* WHAT IS REQUIRED: Each line below that contains the word "heart" must be copied.

EXTRACTED ENTRIES Block Start

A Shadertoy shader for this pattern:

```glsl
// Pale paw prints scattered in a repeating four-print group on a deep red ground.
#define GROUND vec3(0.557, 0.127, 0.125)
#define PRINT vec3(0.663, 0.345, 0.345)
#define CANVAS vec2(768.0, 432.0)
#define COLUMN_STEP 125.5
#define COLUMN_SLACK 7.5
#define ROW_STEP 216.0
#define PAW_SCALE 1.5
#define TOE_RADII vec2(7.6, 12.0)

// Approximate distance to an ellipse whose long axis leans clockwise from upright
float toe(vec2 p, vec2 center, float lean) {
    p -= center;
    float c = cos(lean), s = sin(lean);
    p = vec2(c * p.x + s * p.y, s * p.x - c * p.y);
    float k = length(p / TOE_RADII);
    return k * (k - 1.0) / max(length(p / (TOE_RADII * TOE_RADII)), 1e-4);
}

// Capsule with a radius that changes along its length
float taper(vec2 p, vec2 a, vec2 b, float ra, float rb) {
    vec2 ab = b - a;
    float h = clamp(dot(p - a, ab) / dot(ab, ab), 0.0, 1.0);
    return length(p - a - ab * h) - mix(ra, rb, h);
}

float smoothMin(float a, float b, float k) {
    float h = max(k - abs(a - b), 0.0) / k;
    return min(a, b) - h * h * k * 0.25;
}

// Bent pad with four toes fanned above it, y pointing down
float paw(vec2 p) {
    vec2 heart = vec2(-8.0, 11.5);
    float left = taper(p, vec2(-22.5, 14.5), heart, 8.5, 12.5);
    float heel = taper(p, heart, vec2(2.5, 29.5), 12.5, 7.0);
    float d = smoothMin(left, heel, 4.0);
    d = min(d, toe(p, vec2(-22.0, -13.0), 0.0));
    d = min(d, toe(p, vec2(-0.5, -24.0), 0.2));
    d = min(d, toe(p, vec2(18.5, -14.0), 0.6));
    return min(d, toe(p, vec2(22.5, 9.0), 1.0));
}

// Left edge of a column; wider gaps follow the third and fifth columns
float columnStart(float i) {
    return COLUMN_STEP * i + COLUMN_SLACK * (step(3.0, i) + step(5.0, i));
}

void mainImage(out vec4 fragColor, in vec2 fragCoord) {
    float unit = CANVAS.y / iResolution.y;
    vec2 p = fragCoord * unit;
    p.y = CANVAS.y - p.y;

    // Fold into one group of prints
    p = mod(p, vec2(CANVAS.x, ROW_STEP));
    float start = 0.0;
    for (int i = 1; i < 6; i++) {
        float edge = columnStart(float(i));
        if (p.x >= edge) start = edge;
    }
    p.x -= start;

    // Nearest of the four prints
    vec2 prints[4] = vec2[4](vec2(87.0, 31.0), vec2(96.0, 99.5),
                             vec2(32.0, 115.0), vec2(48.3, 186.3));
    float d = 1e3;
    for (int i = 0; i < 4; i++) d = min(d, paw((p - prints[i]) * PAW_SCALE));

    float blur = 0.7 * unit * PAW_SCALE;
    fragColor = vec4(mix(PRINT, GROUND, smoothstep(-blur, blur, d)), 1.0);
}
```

EXTRACTED ENTRIES Block End

* PROBLEM SOLUTION:
    vec2 heart = vec2(-8.0, 11.5);
    float left = taper(p, vec2(-22.5, 14.5), heart, 8.5, 12.5);
    float heel = taper(p, heart, vec2(2.5, 29.5), 12.5, 7.0);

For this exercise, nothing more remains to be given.